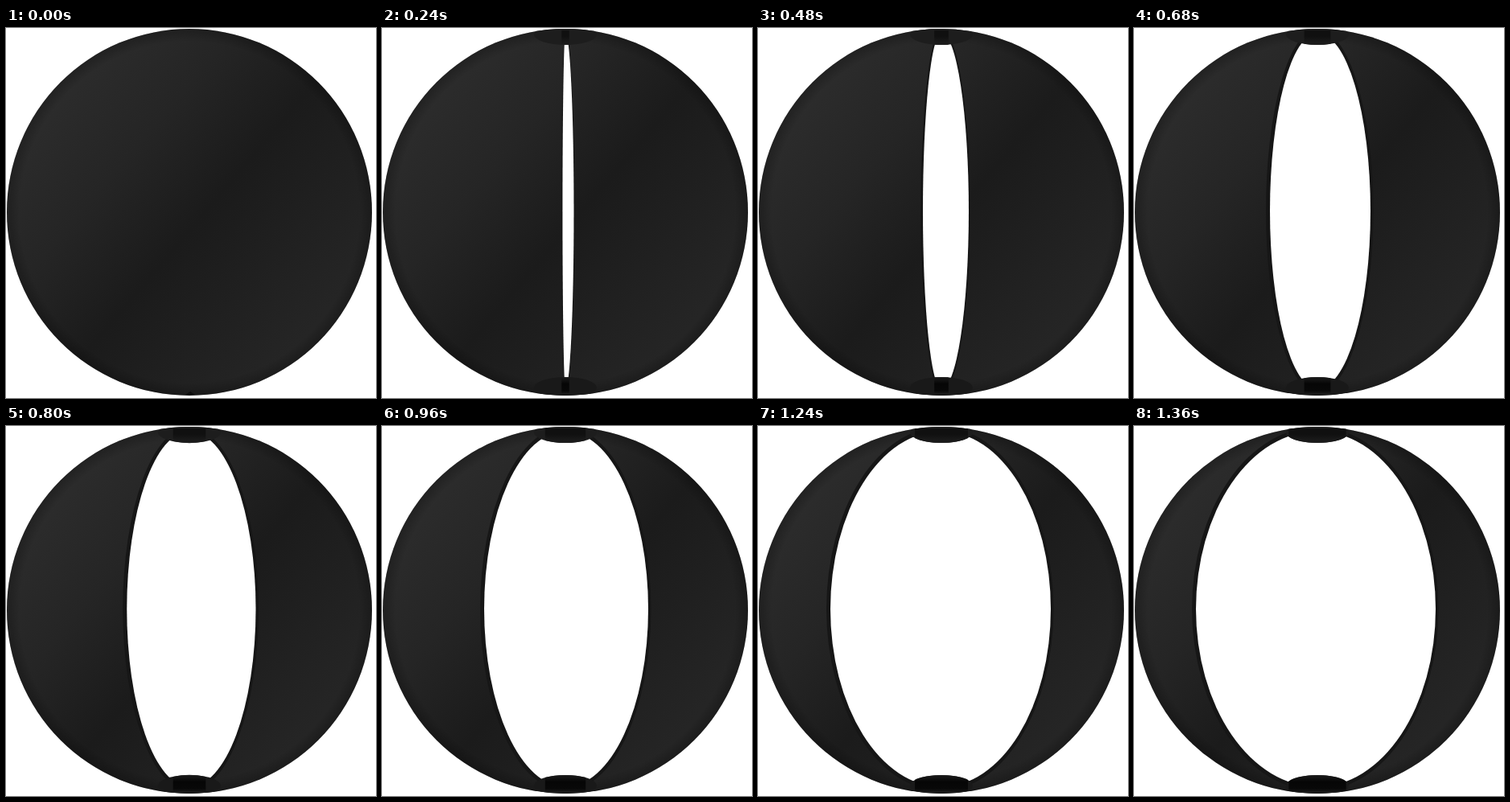
Recreate the animation shown at these times as an HTML page. Size 460 by 460 pixels, loop 1400 ms.

```html
<!DOCTYPE html>
<html lang="en">
<head>
<meta charset="utf-8">
<title>Opening sphere</title>
<style>
html, body { margin: 0; width: 100%; height: 100%; overflow: hidden; background: #fff; }
svg { display: block; width: 100%; height: 100%; }
</style>
</head>
<body>
<svg viewBox="0 0 460 460">
  <defs>
    <linearGradient id="shell" gradientUnits="userSpaceOnUse" x1="70" y1="70" x2="400" y2="350">
      <stop offset="0" stop-color="#2c2c2c"/>
      <stop offset=".28" stop-color="#252525"/>
      <stop offset=".55" stop-color="#1b1b1b"/>
      <stop offset="1" stop-color="#252525"/>
    </linearGradient>
    <radialGradient id="edge">
      <stop offset=".93" stop-color="#000" stop-opacity="0"/>
      <stop offset="1" stop-color="#000" stop-opacity=".25"/>
    </radialGradient>
    <linearGradient id="topCap" gradientUnits="userSpaceOnUse" x1="0" y1="3" x2="0" y2="21">
      <stop offset="0" stop-color="#101010"/>
      <stop offset=".4" stop-color="#101010"/>
      <stop offset="1" stop-color="#1e1e1e"/>
    </linearGradient>
    <linearGradient id="lowCap" gradientUnits="userSpaceOnUse" x1="0" y1="434" x2="0" y2="455">
      <stop offset="0" stop-color="#1c1c1c"/>
      <stop offset=".4" stop-color="#060606"/>
      <stop offset=".8" stop-color="#080808"/>
      <stop offset="1" stop-color="#181818"/>
    </linearGradient>
    <clipPath id="ball"><ellipse cx="228" cy="229" rx="227" ry="228"/></clipPath>
  </defs>
  <ellipse cx="228" cy="229" rx="227" ry="228" fill="url(#shell)"/>
  <ellipse cx="228" cy="229" rx="227" ry="228" fill="url(#edge)"/>
  <path d="M223 456L229 452L235 456Z" fill="#0c0c0c"/>
  <g id="gap" clip-path="url(#ball)">
    <path id="rim" fill="#161616"/>
    <path id="hole" fill="#fff"/>
    <ellipse cx="228" cy="8" rx="39" ry="13" fill="#1d1d1d"/>
    <ellipse cx="228" cy="447" rx="39" ry="13" fill="#191919"/>
    <path id="top" fill="url(#topCap)"/>
    <path id="low" fill="url(#lowCap)"/>
  </g>
</svg>
<script>
const LOOP = 1400, STEP = 40, CX = 228, CY = 227.5;
const steps = [0, 5, 8, 13, 20, 27, 30];
const leftHalf = [0, 10, 23, 59, 101, 138, 151];
const rightHalf = [2, 23, 34, 66, 103, 136, 147];
const el = id => document.getElementById(id);

// Smooth curve through the key values
function curve(vals, k) {
  const last = steps.length - 1;
  let i = 0;
  while (i < last - 1 && k > steps[i + 1]) i++;
  const slope = j => {
    const a = Math.max(j - 1, 0), b = Math.min(j + 1, last);
    return (vals[b] - vals[a]) / (steps[b] - steps[a]);
  };
  const h = steps[i + 1] - steps[i], u = (k - steps[i]) / h, v = 1 - u;
  return vals[i] * (1 + 2 * u) * v * v + vals[i + 1] * u * u * (3 - 2 * u)
    + h * u * v * (slope(i) * v - slope(i + 1) * u);
}

// Two half ellipses sharing the vertical axis
const lens = (l, r, ry) =>
  `M${CX} ${CY - ry}A${r} ${ry} 0 0 1 ${CX} ${CY + ry}A${l} ${ry} 0 0 1 ${CX} ${CY - ry}Z`;

function cap(w, flip) {
  const y = 8 + 13 * Math.sqrt(1 - (w / 39) ** 2);
  const Y = v => flip ? 2 * CY - v : v;
  const base = flip ? 454 : 3;
  return `M${CX - w} ${base}H${CX + w}V${Y(y)}A39 13 0 0 ${flip ? 0 : 1} ${CX - w} ${Y(y)}Z`;
}

function draw(time) {
  const k = Math.max(0, Math.floor(time % LOOP / STEP) - 4);
  el("gap").style.display = k ? "" : "none";
  if (!k) return;
  const l = curve(leftHalf, k), r = curve(rightHalf, k);
  const rim = 1 + Math.min(4, l / 14);
  const w = Math.min(4 + 0.21 * l, 37);
  el("rim").setAttribute("d", lens(l + rim, r + rim * 0.7, 226));
  el("hole").setAttribute("d", lens(l, r, 221));
  el("top").setAttribute("d", cap(w, false));
  el("low").setAttribute("d", cap(w, true));
}

const start = performance.now();
function tick() {
  draw(performance.now() - start);
  requestAnimationFrame(tick);
}
tick();
</script>
</body>
</html>
```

********************

(What to do) Once the pictures are removed, write out all of the entries above exactly.

(Your solution)
Recreate the animation shown at these times as an HTML page. Size 460 by 460 pixels, loop 1400 ms.

```html
<!DOCTYPE html>
<html lang="en">
<head>
<meta charset="utf-8">
<title>Opening sphere</title>
<style>
html, body { margin: 0; width: 100%; height: 100%; overflow: hidden; background: #fff; }
svg { display: block; width: 100%; height: 100%; }
</style>
</head>
<body>
<svg viewBox="0 0 460 460">
  <defs>
    <linearGradient id="shell" gradientUnits="userSpaceOnUse" x1="70" y1="70" x2="400" y2="350">
      <stop offset="0" stop-color="#2c2c2c"/>
      <stop offset=".28" stop-color="#252525"/>
      <stop offset=".55" stop-color="#1b1b1b"/>
      <stop offset="1" stop-color="#252525"/>
    </linearGradient>
    <radialGradient id="edge">
      <stop offset=".93" stop-color="#000" stop-opacity="0"/>
      <stop offset="1" stop-color="#000" stop-opacity=".25"/>
    </radialGradient>
    <linearGradient id="topCap" gradientUnits="userSpaceOnUse" x1="0" y1="3" x2="0" y2="21">
      <stop offset="0" stop-color="#101010"/>
      <stop offset=".4" stop-color="#101010"/>
      <stop offset="1" stop-color="#1e1e1e"/>
    </linearGradient>
    <linearGradient id="lowCap" gradientUnits="userSpaceOnUse" x1="0" y1="434" x2="0" y2="455">
      <stop offset="0" stop-color="#1c1c1c"/>
      <stop offset=".4" stop-color="#060606"/>
      <stop offset=".8" stop-color="#080808"/>
      <stop offset="1" stop-color="#181818"/>
    </linearGradient>
    <clipPath id="ball"><ellipse cx="228" cy="229" rx="227" ry="228"/></clipPath>
  </defs>
  <ellipse cx="228" cy="229" rx="227" ry="228" fill="url(#shell)"/>
  <ellipse cx="228" cy="229" rx="227" ry="228" fill="url(#edge)"/>
  <path d="M223 456L229 452L235 456Z" fill="#0c0c0c"/>
  <g id="gap" clip-path="url(#ball)">
    <path id="rim" fill="#161616"/>
    <path id="hole" fill="#fff"/>
    <ellipse cx="228" cy="8" rx="39" ry="13" fill="#1d1d1d"/>
    <ellipse cx="228" cy="447" rx="39" ry="13" fill="#191919"/>
    <path id="top" fill="url(#topCap)"/>
    <path id="low" fill="url(#lowCap)"/>
  </g>
</svg>
<script>
const LOOP = 1400, STEP = 40, CX = 228, CY = 227.5;
const steps = [0, 5, 8, 13, 20, 27, 30];
const leftHalf = [0, 10, 23, 59, 101, 138, 151];
const rightHalf = [2, 23, 34, 66, 103, 136, 147];
const el = id => document.getElementById(id);

// Smooth curve through the key values
function curve(vals, k) {
  const last = steps.length - 1;
  let i = 0;
  while (i < last - 1 && k > steps[i + 1]) i++;
  const slope = j => {
    const a = Math.max(j - 1, 0), b = Math.min(j + 1, last);
    return (vals[b] - vals[a]) / (steps[b] - steps[a]);
  };
  const h = steps[i + 1] - steps[i], u = (k - steps[i]) / h, v = 1 - u;
  return vals[i] * (1 + 2 * u) * v * v + vals[i + 1] * u * u * (3 - 2 * u)
    + h * u * v * (slope(i) * v - slope(i + 1) * u);
}

// Two half ellipses sharing the vertical axis
const lens = (l, r, ry) =>
  `M${CX} ${CY - ry}A${r} ${ry} 0 0 1 ${CX} ${CY + ry}A${l} ${ry} 0 0 1 ${CX} ${CY - ry}Z`;

function cap(w, flip) {
  const y = 8 + 13 * Math.sqrt(1 - (w / 39) ** 2);
  const Y = v => flip ? 2 * CY - v : v;
  const base = flip ? 454 : 3;
  return `M${CX - w} ${base}H${CX + w}V${Y(y)}A39 13 0 0 ${flip ? 0 : 1} ${CX - w} ${Y(y)}Z`;
}

function draw(time) {
  const k = Math.max(0, Math.floor(time % LOOP / STEP) - 4);
  el("gap").style.display = k ? "" : "none";
  if (!k) return;
  const l = curve(leftHalf, k), r = curve(rightHalf, k);
  const rim = 1 + Math.min(4, l / 14);
  const w = Math.min(4 + 0.21 * l, 37);
  el("rim").setAttribute("d", lens(l + rim, r + rim * 0.7, 226));
  el("hole").setAttribute("d", lens(l, r, 221));
  el("top").setAttribute("d", cap(w, false));
  el("low").setAttribute("d", cap(w, true));
}

const start = performance.now();
function tick() {
  draw(performance.now() - start);
  requestAnimationFrame(tick);
}
tick();
</script>
</body>
</html>
```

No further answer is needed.